§ **Your assignment**
When a record contains an image, skip the image and retype the rest of that record exactly.

--- Extracted material ---

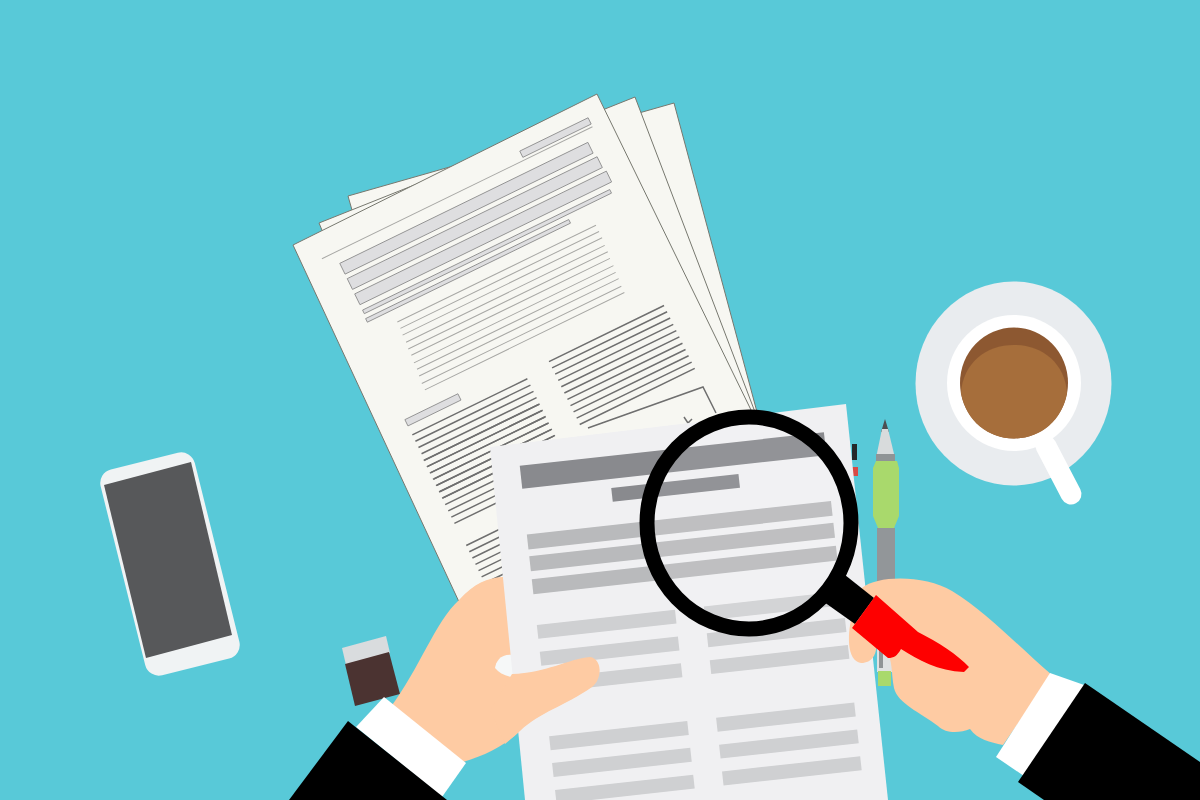
<!DOCTYPE html>
<html lang="en">
<head>
<meta charset="utf-8">
<title>Document review at a desk</title>
<style>
:root{--desk:#58c9d8;--paper:#f7f7f2;--sheet:#f0f0f2;--ink:#6f6f6f;--block:#dedee0;--title:#898a8e;--row:#b9babc;--row-light:#cfd0d2;--skin:#fecba3;--white:#fff;--black:#000;--red:#fe0000;--saucer:#e9ecef;--coffee:#a66e3b;--coffee-dark:#8d5831;--lime:#a9d96c;--metal:#929699;--screen:#57585a;--eraser:#4b3331}
html,body{margin:0;height:100%;overflow:hidden;background:var(--desk)}
svg{display:block;width:1200px;height:800px}
.paper{fill:var(--paper);stroke:#77786f;stroke-width:1}
.block{fill:var(--block);stroke:#8b8b8b;stroke-width:.8}
.fine{stroke:#a9a9a6;stroke-width:1;fill:none}
.text{stroke:var(--ink);stroke-width:1.5;fill:none}
.title{fill:var(--title)}
.row{fill:var(--row)}
.row-light{fill:var(--row-light)}
.skin{fill:var(--skin)}
.white{fill:var(--white)}
.black{fill:var(--black)}
</style>
</head>
<body>
<svg viewBox="0 0 1200 800" role="img" aria-label="Hands reading documents through a magnifying glass on a desk with a phone, pen and coffee">
<defs>
  <g id="column-rows">
    <rect width="139" height="14"/>
    <rect y="27" width="139" height="14"/>
    <rect y="54" width="139" height="14"/>
  </g>
  <path id="text-lines" d="M0 0H128M0 7H128M0 14H128M0 21H128M0 28H128M0 35H128M0 42H128M0 49H128M0 56H128M0 63H128M0 70H128"/>
</defs>

<rect width="1200" height="800" fill="var(--desk)"/>

<g id="phone">
  <rect x="121.500" y="458" width="97" height="212" rx="14" fill="#f0f3f4" transform="rotate(-14 170 564)"/>
  <polygon points="104,485 191,462 232,635 146,658" fill="var(--screen)"/>
</g>

<g id="eraser">
  <polygon points="342,648 386,636 390,653 346,665" fill="#d9dcde"/>
  <polygon points="345,664 389,652 400,694 355,706" fill="var(--eraser)"/>
</g>

<g id="coffee">
  <ellipse cx="1013.500" cy="383.500" rx="98" ry="102" fill="var(--saucer)"/>
  <line x1="1046" y1="446" x2="1071" y2="494" stroke="var(--white)" stroke-width="21" stroke-linecap="round"/>
  <ellipse cx="1014" cy="383" rx="67" ry="68" class="white"/>
  <ellipse cx="1014" cy="383" rx="54" ry="55.500" fill="var(--coffee-dark)"/>
  <path d="M961 393C963 363 986 345 1014 345S1065 363 1067 393C1062 421 1040 438.500 1014 438.500S966 421 961 393Z" fill="var(--coffee)"/>
</g>

<g id="pen">
  <polygon points="885,419 889,432 881,432" fill="#4c4f52"/>
  <polygon points="882,429 888,429 895,458 876,458" fill="#d8dbdc"/>
  <rect x="876" y="454" width="19" height="7" fill="#8f9496"/>
  <path d="M876 461H897L899 468V516L894 528H878L873 516V468Z" fill="var(--lime)"/>
  <rect x="877" y="528" width="18" height="90" fill="var(--metal)"/>
  <rect x="877" y="618" width="15" height="54" fill="#dfe2e3"/>
  <rect x="879" y="650" width="4" height="18" fill="#8f9496"/>
  <rect x="878" y="671" width="13" height="15" fill="var(--lime)"/>
</g>

<g id="paper-stack">
  <polygon class="paper" points="348,196 674,103 757,412 600,560 440,520"/>
  <polygon class="paper" points="319,223 635,97 755,412 600,570 450,540"/>
  <polygon class="paper" points="293,245 597,94 752,412 640,520 460,604"/>
  <g transform="translate(293 245) rotate(-26)">
    <rect class="block" x="245" y="15" width="76" height="7"/>
    <path class="fine" d="M20 25H321"/>
    <rect class="block" x="34" y="37" width="276" height="12"/>
    <rect class="block" x="34" y="54" width="278" height="12"/>
    <rect class="block" x="34" y="71" width="280" height="12"/>
    <rect class="block" x="34" y="89" width="275" height="4"/>
    <rect class="block" x="33" y="98" width="226" height="4"/>
    <path class="fine" d="M60 115H281M60 122H281M59 129H281M59 137H280M58 144H280M58 151H279M57 159H279M57 166H278M56 173H278M55 181H277M55 188H277"/>
    <use href="#text-lines" class="text" x="179" y="217"/>
    <rect class="block" x="24" y="206" width="59" height="7"/>
    <use href="#text-lines" class="text" x="24" y="223"/>
    <use href="#text-lines" class="text" x="23" y="251"/>
    <use href="#text-lines" class="text" x="24" y="346"/>
  </g>
  <path class="text" d="M588 428L703 387L716 413M684 417L688 423L692 419"/>
</g>

<g id="second-pen">
  <rect x="852" y="444" width="5" height="16" fill="#25282a"/>
  <rect x="852" y="467" width="6" height="9" fill="#d84a45"/>
</g>

<g id="left-arm">
  <path class="skin" d="M390 708C420 668 435 622 459 600C474 583 488 578 502 577L516 577L540 674C560 668 575 659 590 657C603 659 602 680 592 687C565 706 540 712 520 731C503 747 482 757 455 764Z"/>
  <path d="M514 655C501 653 496 661 495 668C500 674 507 677 518 678Z" fill="#f6f8f8"/>
</g>

<g id="front-sheet">
  <polygon points="490,447 846,404 888,800 525,800" fill="var(--sheet)"/>
  <g transform="translate(490 447) rotate(-6.3)">
    <rect class="title" x="27.500" y="22" width="306" height="23"/>
    <rect class="title" x="116" y="54" width="128" height="14"/>
    <g class="row">
      <rect x="27" y="91" width="306" height="15"/>
      <rect x="27" y="113" width="306" height="15"/>
      <rect x="27" y="136" width="306" height="15"/>
    </g>
    <g class="row-light">
      <use href="#column-rows" x="27" y="182"/>
      <use href="#column-rows" x="195" y="182"/>
      <use href="#column-rows" x="27" y="294"/>
      <use href="#column-rows" x="195" y="294"/>
    </g>
  </g>
</g>

<path id="left-thumb" class="skin" d="M512 674C546 673 568 659 590 657C603 659 602 680 592 687C565 706 540 712 520 731L505 744L490 710Z"/>

<g id="left-sleeve">
  <polygon class="white" points="384,697 466,763 442,797 356,727"/>
  <polygon class="black" points="348,721 447,800 289,800"/>
</g>

<g id="right-arm">
  <path class="skin" d="M853 612C847 632 846 661 861 663C872 663 878 654 876 640Z"/>
  <path class="skin" d="M862 588C878 575 925 575 952 591C988 613 1022 650 1052 675L1003 745C990 742 978 740 970 729C960 733 946 734 938 726C920 712 898 704 894 688C891 673 893 660 886 650L860 615Z"/>
  <polygon class="white" points="1050,673 1087,686 1024,776 996,757"/>
  <polygon class="black" points="1085,683 1200,762 1200,800 1044,800 1018,782"/>
</g>

<g id="magnifier">
  <ellipse cx="749" cy="523" rx="102" ry="106" fill="#fff" fill-opacity=".08" stroke="var(--black)" stroke-width="15"/>
  <polygon class="black" points="845,575 874,598 855,624 824,602"/>
  <path d="M876 595L918 632C938 642 958 655 969 667L964 672C938 671 918 660 901 649C897 656 894 658 888 658L852 628Z" fill="var(--red)"/>
</g>
</svg>
</body>
</html>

---

§ **Solution**
<!DOCTYPE html>
<html lang="en">
<head>
<meta charset="utf-8">
<title>Document review at a desk</title>
<style>
:root{--desk:#58c9d8;--paper:#f7f7f2;--sheet:#f0f0f2;--ink:#6f6f6f;--block:#dedee0;--title:#898a8e;--row:#b9babc;--row-light:#cfd0d2;--skin:#fecba3;--white:#fff;--black:#000;--red:#fe0000;--saucer:#e9ecef;--coffee:#a66e3b;--coffee-dark:#8d5831;--lime:#a9d96c;--metal:#929699;--screen:#57585a;--eraser:#4b3331}
html,body{margin:0;height:100%;overflow:hidden;background:var(--desk)}
svg{display:block;width:1200px;height:800px}
.paper{fill:var(--paper);stroke:#77786f;stroke-width:1}
.block{fill:var(--block);stroke:#8b8b8b;stroke-width:.8}
.fine{stroke:#a9a9a6;stroke-width:1;fill:none}
.text{stroke:var(--ink);stroke-width:1.5;fill:none}
.title{fill:var(--title)}
.row{fill:var(--row)}
.row-light{fill:var(--row-light)}
.skin{fill:var(--skin)}
.white{fill:var(--white)}
.black{fill:var(--black)}
</style>
</head>
<body>
<svg viewBox="0 0 1200 800" role="img" aria-label="Hands reading documents through a magnifying glass on a desk with a phone, pen and coffee">
<defs>
  <g id="column-rows">
    <rect width="139" height="14"/>
    <rect y="27" width="139" height="14"/>
    <rect y="54" width="139" height="14"/>
  </g>
  <path id="text-lines" d="M0 0H128M0 7H128M0 14H128M0 21H128M0 28H128M0 35H128M0 42H128M0 49H128M0 56H128M0 63H128M0 70H128"/>
</defs>

<rect width="1200" height="800" fill="var(--desk)"/>

<g id="phone">
  <rect x="121.500" y="458" width="97" height="212" rx="14" fill="#f0f3f4" transform="rotate(-14 170 564)"/>
  <polygon points="104,485 191,462 232,635 146,658" fill="var(--screen)"/>
</g>

<g id="eraser">
  <polygon points="342,648 386,636 390,653 346,665" fill="#d9dcde"/>
  <polygon points="345,664 389,652 400,694 355,706" fill="var(--eraser)"/>
</g>

<g id="coffee">
  <ellipse cx="1013.500" cy="383.500" rx="98" ry="102" fill="var(--saucer)"/>
  <line x1="1046" y1="446" x2="1071" y2="494" stroke="var(--white)" stroke-width="21" stroke-linecap="round"/>
  <ellipse cx="1014" cy="383" rx="67" ry="68" class="white"/>
  <ellipse cx="1014" cy="383" rx="54" ry="55.500" fill="var(--coffee-dark)"/>
  <path d="M961 393C963 363 986 345 1014 345S1065 363 1067 393C1062 421 1040 438.500 1014 438.500S966 421 961 393Z" fill="var(--coffee)"/>
</g>

<g id="pen">
  <polygon points="885,419 889,432 881,432" fill="#4c4f52"/>
  <polygon points="882,429 888,429 895,458 876,458" fill="#d8dbdc"/>
  <rect x="876" y="454" width="19" height="7" fill="#8f9496"/>
  <path d="M876 461H897L899 468V516L894 528H878L873 516V468Z" fill="var(--lime)"/>
  <rect x="877" y="528" width="18" height="90" fill="var(--metal)"/>
  <rect x="877" y="618" width="15" height="54" fill="#dfe2e3"/>
  <rect x="879" y="650" width="4" height="18" fill="#8f9496"/>
  <rect x="878" y="671" width="13" height="15" fill="var(--lime)"/>
</g>

<g id="paper-stack">
  <polygon class="paper" points="348,196 674,103 757,412 600,560 440,520"/>
  <polygon class="paper" points="319,223 635,97 755,412 600,570 450,540"/>
  <polygon class="paper" points="293,245 597,94 752,412 640,520 460,604"/>
  <g transform="translate(293 245) rotate(-26)">
    <rect class="block" x="245" y="15" width="76" height="7"/>
    <path class="fine" d="M20 25H321"/>
    <rect class="block" x="34" y="37" width="276" height="12"/>
    <rect class="block" x="34" y="54" width="278" height="12"/>
    <rect class="block" x="34" y="71" width="280" height="12"/>
    <rect class="block" x="34" y="89" width="275" height="4"/>
    <rect class="block" x="33" y="98" width="226" height="4"/>
    <path class="fine" d="M60 115H281M60 122H281M59 129H281M59 137H280M58 144H280M58 151H279M57 159H279M57 166H278M56 173H278M55 181H277M55 188H277"/>
    <use href="#text-lines" class="text" x="179" y="217"/>
    <rect class="block" x="24" y="206" width="59" height="7"/>
    <use href="#text-lines" class="text" x="24" y="223"/>
    <use href="#text-lines" class="text" x="23" y="251"/>
    <use href="#text-lines" class="text" x="24" y="346"/>
  </g>
  <path class="text" d="M588 428L703 387L716 413M684 417L688 423L692 419"/>
</g>

<g id="second-pen">
  <rect x="852" y="444" width="5" height="16" fill="#25282a"/>
  <rect x="852" y="467" width="6" height="9" fill="#d84a45"/>
</g>

<g id="left-arm">
  <path class="skin" d="M390 708C420 668 435 622 459 600C474 583 488 578 502 577L516 577L540 674C560 668 575 659 590 657C603 659 602 680 592 687C565 706 540 712 520 731C503 747 482 757 455 764Z"/>
  <path d="M514 655C501 653 496 661 495 668C500 674 507 677 518 678Z" fill="#f6f8f8"/>
</g>

<g id="front-sheet">
  <polygon points="490,447 846,404 888,800 525,800" fill="var(--sheet)"/>
  <g transform="translate(490 447) rotate(-6.3)">
    <rect class="title" x="27.500" y="22" width="306" height="23"/>
    <rect class="title" x="116" y="54" width="128" height="14"/>
    <g class="row">
      <rect x="27" y="91" width="306" height="15"/>
      <rect x="27" y="113" width="306" height="15"/>
      <rect x="27" y="136" width="306" height="15"/>
    </g>
    <g class="row-light">
      <use href="#column-rows" x="27" y="182"/>
      <use href="#column-rows" x="195" y="182"/>
      <use href="#column-rows" x="27" y="294"/>
      <use href="#column-rows" x="195" y="294"/>
    </g>
  </g>
</g>

<path id="left-thumb" class="skin" d="M512 674C546 673 568 659 590 657C603 659 602 680 592 687C565 706 540 712 520 731L505 744L490 710Z"/>

<g id="left-sleeve">
  <polygon class="white" points="384,697 466,763 442,797 356,727"/>
  <polygon class="black" points="348,721 447,800 289,800"/>
</g>

<g id="right-arm">
  <path class="skin" d="M853 612C847 632 846 661 861 663C872 663 878 654 876 640Z"/>
  <path class="skin" d="M862 588C878 575 925 575 952 591C988 613 1022 650 1052 675L1003 745C990 742 978 740 970 729C960 733 946 734 938 726C920 712 898 704 894 688C891 673 893 660 886 650L860 615Z"/>
  <polygon class="white" points="1050,673 1087,686 1024,776 996,757"/>
  <polygon class="black" points="1085,683 1200,762 1200,800 1044,800 1018,782"/>
</g>

<g id="magnifier">
  <ellipse cx="749" cy="523" rx="102" ry="106" fill="#fff" fill-opacity=".08" stroke="var(--black)" stroke-width="15"/>
  <polygon class="black" points="845,575 874,598 855,624 824,602"/>
  <path d="M876 595L918 632C938 642 958 655 969 667L964 672C938 671 918 660 901 649C897 656 894 658 888 658L852 628Z" fill="var(--red)"/>
</g>
</svg>
</body>
</html>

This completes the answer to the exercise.